Citation: McClelland MM, Cameron CE, Duncan R, Bowles RP, Acock AC, Miao A and Pratt ME (2014) Predictors of early growth in academic achievement: the head-toes-knees-shoulders task. Front. Psychol. 5:599. doi: 10.3389/fpsyg.2014.00599

Received: 16 January 2014; Accepted: 28 May 2014;
Published online: 17 June 2014.

Edited by:

Yusuke Moriguchi, Joetsu University of Education, Japan

Reviewed by:

Yukio Maehara, Kyoto University, Japan
Sarah Loher, University of Bern, Switzerland

Copyright © 2014 McClelland, Cameron, Duncan, Bowles, Acock, Miao and Pratt. This is an open-access article distributed under the terms of the Creative Commons Attribution License (CC BY). The use, distribution or reproduction in other forums is permitted, provided the original author(s) or licensor are credited and that the original publication in this journal is cited, in accordance with accepted academic practice. No use, distribution or reproduction is permitted which does not comply with these terms.

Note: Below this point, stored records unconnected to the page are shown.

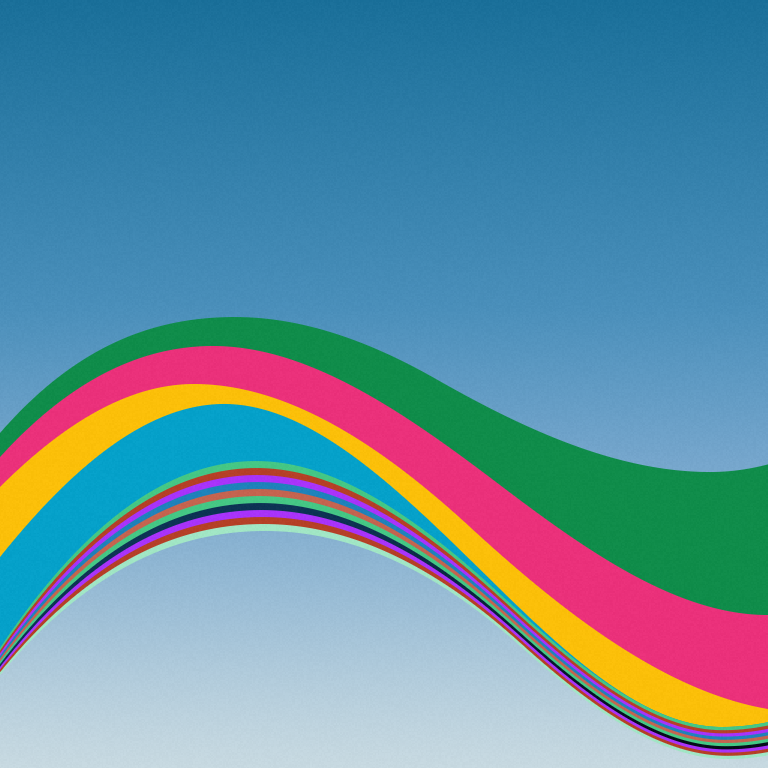
A WebGL 1 fragment shader for this background:

```glsl
precision highp float;
// Broad coloured ribbons and a bundle of thin stripes rolling across a blue sky.

uniform vec2 u_resolution;

// A wave edge: start (height, slope), peak (x, height),
// bend and dip (x, height, slope).
struct Wave { vec2 start; vec2 peak; vec3 bend; vec3 dip; };

const Wave GREEN_EDGE = Wave(vec2(0.4362, 1.15), vec2(0.306, 0.5872),
    vec3(0.5677, 0.5065, -0.57), vec3(0.9245, 0.3854, 0.0));
const Wave PINK_EDGE = Wave(vec2(0.4049, 1.1), vec2(0.2773, 0.5495),
    vec3(0.651, 0.3685, -0.76), vec3(1.0, 0.1992, 0.0));
const Wave YELLOW_EDGE = Wave(vec2(0.3659, 1.0), vec2(0.2526, 0.5),
    vec3(0.612, 0.3138, -0.92), vec3(1.0, 0.0768, -0.17));
const Wave BLUE_EDGE = Wave(vec2(0.2747, 1.25), vec2(0.2917, 0.474),
    vec3(0.651, 0.2331, -0.98), vec3(0.9401, 0.0534, 0.0));
const Wave STRIPES_TOP = Wave(vec2(0.1563, 1.5), vec2(0.3333, 0.3997),
    vec3(0.651, 0.2266, -0.92), vec3(0.9401, 0.0534, 0.0));
const Wave STRIPES_BASE = Wave(vec2(0.1211, 1.2), vec2(0.3451, 0.3086),
    vec3(0.6771, 0.1589, -0.9), vec3(0.9479, 0.0117, 0.0));
const float DIP_CURVATURE = 1.75;

const vec3 SKY_TOP = vec3(0.10, 0.435, 0.60);
const vec3 SKY_UPPER = vec3(0.29, 0.56, 0.73);
const vec3 SKY_LOWER = vec3(0.46, 0.65, 0.80);
const vec3 SKY_BASE = vec3(0.78, 0.85, 0.88);

const vec3 GREEN = vec3(0.06, 0.55, 0.29);
const vec3 PINK = vec3(0.92, 0.19, 0.48);
const vec3 YELLOW = vec3(0.985, 0.75, 0.035);
const vec3 BLUE = vec3(0.02, 0.63, 0.79);

const vec3 JADE = vec3(0.27, 0.78, 0.52);
const vec3 RUST = vec3(0.71, 0.25, 0.15);
const vec3 PURPLE = vec3(0.66, 0.20, 0.98);
const vec3 STEEL = vec3(0.12, 0.51, 0.73);
const vec3 SALMON = vec3(0.77, 0.39, 0.31);
const vec3 NAVY = vec3(0.05, 0.20, 0.33);
const vec3 NIGHT = vec3(0.02, 0.05, 0.10);
const vec3 MINT = vec3(0.63, 0.90, 0.77);

const float STRIPE_COUNT = 10.0;
const float GRAIN_CELLS = 512.0;
const float GRAIN_STRENGTH = 0.018;

float hash(vec2 p) {
    vec3 q = fract(vec3(p.xyx) * 0.1031);
    q += dot(q, q.yzx + 33.33);
    return fract((q.x + q.y) * q.z);
}

// Cubic between two knots given as (x, height, slope).
float hermite(float x, vec3 a, vec3 b) {
    float span = b.x - a.x;
    float t = (x - a.x) / span;
    float s = 1.0 - t;
    return a.y * s * s * (1.0 + 2.0 * t) + b.y * t * t * (3.0 - 2.0 * t)
        + span * t * s * (a.z * s - b.z * t);
}

float waveHeight(Wave w, float x) {
    vec3 peak = vec3(w.peak, 0.0);
    if (x < peak.x) return hermite(x, vec3(0.0, w.start), peak);
    if (x < w.bend.x) return hermite(x, peak, w.bend);
    if (x < w.dip.x) return hermite(x, w.bend, w.dip);
    float d = x - w.dip.x;
    return w.dip.y + d * (w.dip.z + DIP_CURVATURE * d);
}

// Coverage below an edge, softened over one pixel across its slope.
float below(float height, float slope, float y, float pixel) {
    float width = pixel * sqrt(1.0 + slope * slope);
    return clamp((height - y) / width + 0.5, 0.0, 1.0);
}

float waveCover(Wave w, vec2 p, float pixel) {
    float height = waveHeight(w, p.x);
    float slope = (waveHeight(w, p.x + pixel) - height) / pixel;
    return below(height, slope, p.y, pixel);
}

vec3 skyColor(float y) {
    vec3 c = mix(SKY_BASE, SKY_LOWER, smoothstep(0.0, 0.4, y) * 0.3 + min(y / 0.4, 1.0) * 0.7);
    c = mix(c, SKY_UPPER, clamp((y - 0.4) / 0.2, 0.0, 1.0));
    return mix(c, SKY_TOP, clamp((y - 0.6) / 0.4, 0.0, 1.0));
}

vec3 stripeColor(float i, float x) {
    if (i < 0.5 || abs(i - 5.0) < 0.5) return JADE;
    if (i < 1.5 || abs(i - 8.0) < 0.5) return RUST;
    if (i < 2.5 || abs(i - 7.0) < 0.5) return PURPLE;
    if (i < 3.5) return STEEL;
    if (i < 4.5) return SALMON;
    return i < 6.5 ? mix(NAVY, NIGHT, smoothstep(0.4, 0.9, x)) : MINT;
}

void main() {
    vec2 p = gl_FragCoord.xy / u_resolution;
    float pixel = 1.0 / u_resolution.y;
    vec3 sky = skyColor(p.y);

    // Broad ribbons, each covering everything below its edge.
    vec3 color = mix(sky, GREEN, waveCover(GREEN_EDGE, p, pixel));
    color = mix(color, PINK, waveCover(PINK_EDGE, p, pixel));
    color = mix(color, YELLOW, waveCover(YELLOW_EDGE, p, pixel));
    color = mix(color, BLUE, waveCover(BLUE_EDGE, p, pixel));

    // Thin stripes blend evenly between two waves, with sky beneath.
    float top = waveHeight(STRIPES_TOP, p.x);
    float base = waveHeight(STRIPES_BASE, p.x);
    float slope = (waveHeight(STRIPES_BASE, p.x + pixel) - base) / pixel;
    for (float i = 0.0; i < STRIPE_COUNT; i++) {
        float height = mix(top, base, i / STRIPE_COUNT);
        color = mix(color, stripeColor(i, p.x), below(height, slope, p.y, pixel));
    }
    color = mix(color, sky, below(base, slope, p.y, pixel));

    // Faint paper grain.
    color += GRAIN_STRENGTH * (hash(floor(p * GRAIN_CELLS)) - 0.5);
    gl_FragColor = vec4(color, 1.0);
}
```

*Correspondence: Megan M. McClelland, Human Development and Family Sciences, Oregon State University, 245 Hallie E Ford Center for Healthy Children and Families, Corvallis, OR 97331-8687, USA e-mail: megan.mcclelland@oregonstate.edu